● DATA FOR THIS TASK:
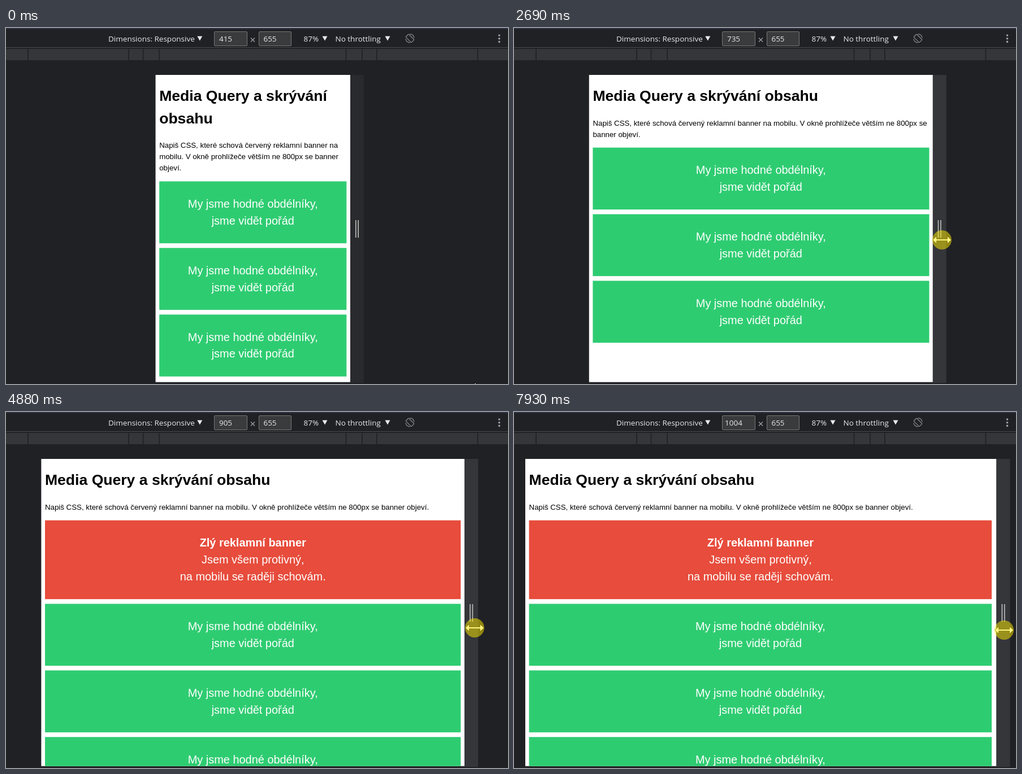
An HTML page that plays this animation: 888x630 px, repeating every 7990 ms.

```html
<!DOCTYPE html>
<html lang="cs">
<head>
<meta charset="utf-8">
<title>Media Query</title>
<style>
html, body { margin: 0; width: 100%; height: 100%; overflow: hidden; background: #202124; }
#page { position: absolute; left: 0; top: 0; height: 655px; overflow: hidden; background: #fff; transform-origin: 0 0; }
#content { padding: 0 8px; box-sizing: border-box; font: 16px/1.5 "Liberation Sans", Arial, sans-serif; color: #000; display: flow-root; }
h1 { font-size: 32px; margin: 21.44px 0; }
p { margin: 16px 0; }
.box { background: #2ecc71; color: #fff; font-size: 24px; text-align: center; padding: 30px 0; margin-bottom: 10px; }
.bad { background: #e74c3c; }
svg { position: absolute; left: 0; top: 0; }
svg text { font: 13.5px "Open Sans", "Noto Sans", sans-serif; fill: #e8eaed; }
.mid { text-anchor: middle; }
</style>
</head>
<body>
<div id="page"><div id="content">
  <h1>Media Query a skrývání obsahu</h1>
  <p>Napiš CSS, které schová červený reklamní banner na mobilu. V okně prohlížeče větším ne 800px se banner objeví.</p>
  <div class="box bad" id="bad"><b>Zlý reklamní banner</b><br>Jsem všem protivný,<br>na mobilu se raději schovám.</div>
  <div class="box">My jsme hodné obdélníky,<br>jsme vidět pořád</div>
  <div class="box">My jsme hodné obdélníky,<br>jsme vidět pořád</div>
  <div class="box">My jsme hodné obdélníky,<br>jsme vidět pořád</div>
</div></div>

<svg width="888" height="630" viewBox="0 0 888 630">
  <path fill="#2b3143" d="M0 0h888v2H0z"/>
  <path fill="#494b4f" d="M0 34h888v1H0z"/>
  <path fill="#35363a" d="M0 37h888v20H0z"/>
  <path stroke="#202124" stroke-width="1.6" d="M39 37v20M217 37v20M242.5 37v20M271 37v20M601.5 37v20M630 37v20M656 37v20M834.5 37v20"/>
  <text x="181" y="24">Dimensions: Responsive</text>
  <text x="526.5" y="24">87%</text>
  <text x="582.5" y="24">No throttling</text>
  <path fill="#e8eaed" d="M338.3 14.5h9l-4.5 8zM559.5 14.5h9l-4.5 8zM670.5 14.5h9l-4.5 8z"/>
  <g fill="#3a3b3d" stroke="#77787a">
    <rect x="368.5" y="6.5" width="58" height="25" rx="1.5"/>
    <rect x="447.5" y="6.5" width="57" height="25" rx="1.5"/>
  </g>
  <text class="mid" id="num" x="388.5" y="24"></text>
  <text class="mid" x="467" y="24">655</text>
  <path stroke="#9aa0a6" stroke-width="1.3" d="M433 17.5l7 7m0-7l-7 7"/>
  <g transform="translate(714.5 18.3)" fill="none" stroke="#85898d" stroke-width="1.3">
    <rect x="-3.6" y="-7" width="7.2" height="14" rx="1" transform="rotate(-45)"/>
    <path d="M-7.6 1A7.7 7.7 0 0 0 0 7.7M7.6 -1A7.7 7.7 0 0 0 0 -7.7"/>
  </g>
  <g fill="#9aa0a6">
    <circle cx="872.5" cy="13" r="1.8"/><circle cx="872.5" cy="18.7" r="1.8"/><circle cx="872.5" cy="24.4" r="1.8"/>
  </g>

  <g id="handle">
    <path id="strip" d="M0 83h24v545H0z"/>
    <path stroke="#b9bab8" stroke-width="1.7" d="M9.8 340v31M14.2 340v31"/>
  </g>
  <g id="cursor">
    <path id="arrow" fill="#fff" stroke="#000" d="M0 0v16.5l3.9-3.7 2.6 6 2.7-1.2-2.6-5.8h5.3z"/>
    <path id="resize" fill="#fff" stroke="#000" stroke-width=".7" d="M-16.5 0l7-6.5v5h19v-5l7 6.5-7 6.5v-5h-19v5z"/>
    <circle id="press" r="17" fill="#ffeb00" fill-opacity=".5"/>
  </g>
</svg>

<script>
const LOOP = 7990, STEP = 68.86, SCALE = 0.83, CENTER = 436.75;
// step, page width, pointer x, pointer y
const KEYS = [
  [0, 415, 829, 627], [3, 415, 636, 374], [5, 415, 636, 374], [8, 415, 624.5, 363],
  [13, 415, 624.5, 363], [19, 487, 655, 364.5], [20, 488.4, 657, 365], [25, 551, 689, 368],
  [37, 717, 754, 374], [39, 732.5, 757, 375], [49, 780, 777, 378], [61, 821, 794, 381],
  [62, 824.8, 796.5, 381], [71, 902.2, 829, 382], [73, 925, 839, 382.5], [85, 1007, 870, 385],
  [86, 1013, 873, 385], [93, 1031, 880, 386], [95, 1031, 880, 386], [97, 1035.5, 883, 386],
  [107, 1035.5, 883, 386], [115, 1004.3, 867, 386]
];
const $ = id => document.getElementById(id);
const show = (id, on) => $(id).style.display = on ? "" : "none";
const move = (id, x, y) => $(id).setAttribute("transform", `translate(${x} ${y})`);

function at(n) {
  let i = KEYS.findIndex(k => k[0] >= n);
  if (i < 0) i = KEYS.length - 1;
  if (i === 0) return KEYS[0];
  const a = KEYS[i - 1], b = KEYS[i];
  const u = Math.min(1, (n - a[0]) / (b[0] - a[0]));
  return a.map((v, j) => v + (b[j] - v) * u);
}

function draw(t) {
  const n = Math.floor(t / STEP + 0.31);
  const [, width, x, y] = at(n);
  const delta = width - at(Math.max(0, n - 1))[1];
  const left = CENTER - width * SCALE / 2;

  $("page").style.width = width + "px";
  $("page").style.transform = `translate(${left}px, 83px) scale(${SCALE})`;
  // the layout runs slightly ahead of the frame while shrinking
  $("content").style.width = width + Math.min(0, delta) / 2 + "px";
  show("bad", width >= 800);
  // the readout runs slightly ahead while growing
  $("num").textContent = Math.round(width + Math.max(0, delta) * 0.33);

  move("handle", left + width * SCALE, 0);
  $("strip").setAttribute("fill", n < 14 ? "#292a2d" : "#35363a");
  move("cursor", x, y);
  show("arrow", n < 7);
  show("resize", n >= 7);
  show("press", n >= 11);
}

const start = performance.now();
function frame() {
  draw((performance.now() - start) % LOOP);
  requestAnimationFrame(frame);
}
frame();
</script>
</body>
</html>
```
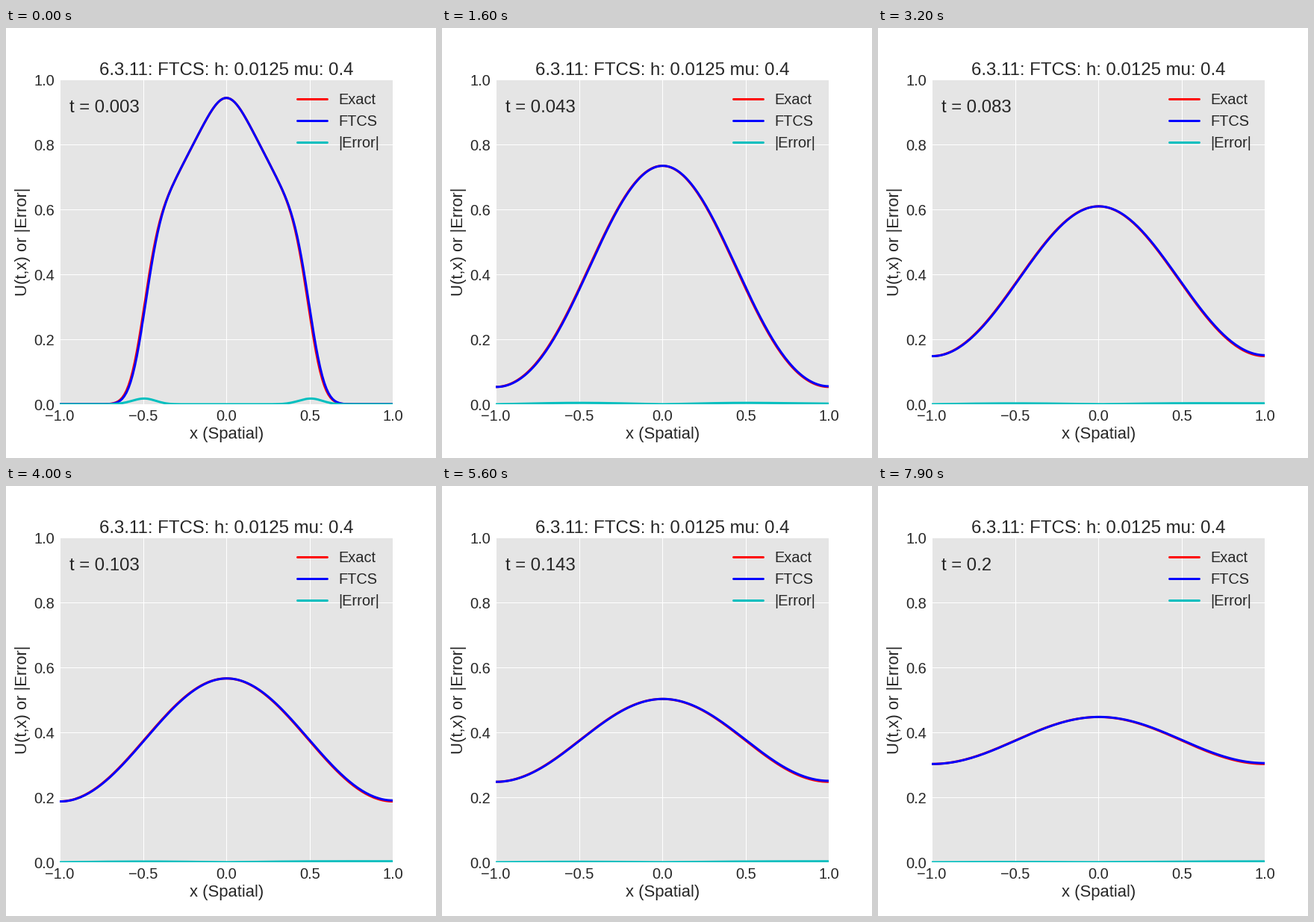
Write a matplotlib script that moves like this. It is 576 by 576 pixels and loops after 8000 ms.

```python
import math

import matplotlib.pyplot as plt
import numpy as np
from matplotlib.animation import FuncAnimation

H, MU = 0.0125, 0.4
STEPS = 40          # time steps per frame
FRAMES = 80
K = MU * H * H
INK = "0.15"

x = np.linspace(-1, 1, 161)


def exact(t, x):
    """Fourier series of the heat equation solution."""
    u = np.full_like(x, 3 / 8)
    for n in range(40):
        p = np.pi * (2 * n + 1)
        u += ((-1) ** n / p + 2 / p**2) * np.cos(p * x) * np.exp(-p * p * t)
        u += np.cos(2 * p * x) / p**2 * np.exp(-4 * p * p * t)
    return u


def ftcs():
    """Explicit scheme: exact value on the left, zero slope on the right."""
    v = np.where(np.abs(x) < 0.5 - H / 2, 1 - np.abs(x), 0.0)
    v[120] = 0.5    # the jump is kept at x = 0.5 and dropped at x = -0.5
    left = x[:1]
    states = []
    for n in range(1, FRAMES * STEPS + 1):
        new = v.copy()
        new[1:-1] += MU * (v[2:] - 2 * v[1:-1] + v[:-2])
        new[-1] += 2 * MU * (v[-2] - v[-1])
        new[0] = exact(n * K, left)[0]
        v = new
        if n % STEPS == 0:
            states.append(v)
    return states


states = ftcs()

plt.rcParams.update({
    "font.family": "Liberation Sans",
    "text.color": INK,
    "axes.labelcolor": INK,
    "lines.linewidth": 3,
    "lines.solid_capstyle": "round",
})

fig = plt.figure(figsize=(8, 8), dpi=72, facecolor="white")
fig.subplots_adjust(left=0.125, right=0.9, bottom=0.125, top=0.88)
ax = fig.add_subplot(facecolor="#E5E5E5")
ax.set_axisbelow(True)
ax.grid(color="white", lw=1, ls="-")
for side in ax.spines.values():
    side.set_visible(False)
ax.set(xlim=(-1, 1), ylim=(0, 1),
       xticks=np.linspace(-1, 1, 5), yticks=np.linspace(0, 1, 6))
ax.tick_params(length=0, pad=7, labelsize=20, labelcolor=INK)
ax.set_title("6.3.11: FTCS: h: 0.0125 mu: 0.4", fontsize=24, pad=6)
ax.set_xlabel("x (Spatial)", fontsize=22)
ax.set_ylabel("U(t,x) or |Error|", fontsize=22)

red, = ax.plot([], [], color="r", label="Exact")
blue, = ax.plot([], [], color="b", label="FTCS")
cyan, = ax.plot([], [], color="c", label="|Error|")
clock = ax.text(-0.94, 0.9, "", fontsize=24)
ax.legend(loc="upper right", fontsize=20, frameon=False)


def draw(i):
    u, v = exact((i + 1) * STEPS * K, x), states[i]
    red.set_data(x, u)
    blue.set_data(x, v)
    cyan.set_data(x, np.abs(u - v))
    clock.set_text(f"t = {math.floor(2.5 * (i + 1) + 0.5) / 1000}")
    return red, blue, cyan, clock


anim = FuncAnimation(fig, draw, frames=FRAMES, interval=100,
                     repeat=True, repeat_delay=0, blit=False)
plt.show()
```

● WHAT THE EXERCISE ASKS: Within the listing, how many lines hold the string "clock"? State that number alone.

● TASK SOLUTION: 3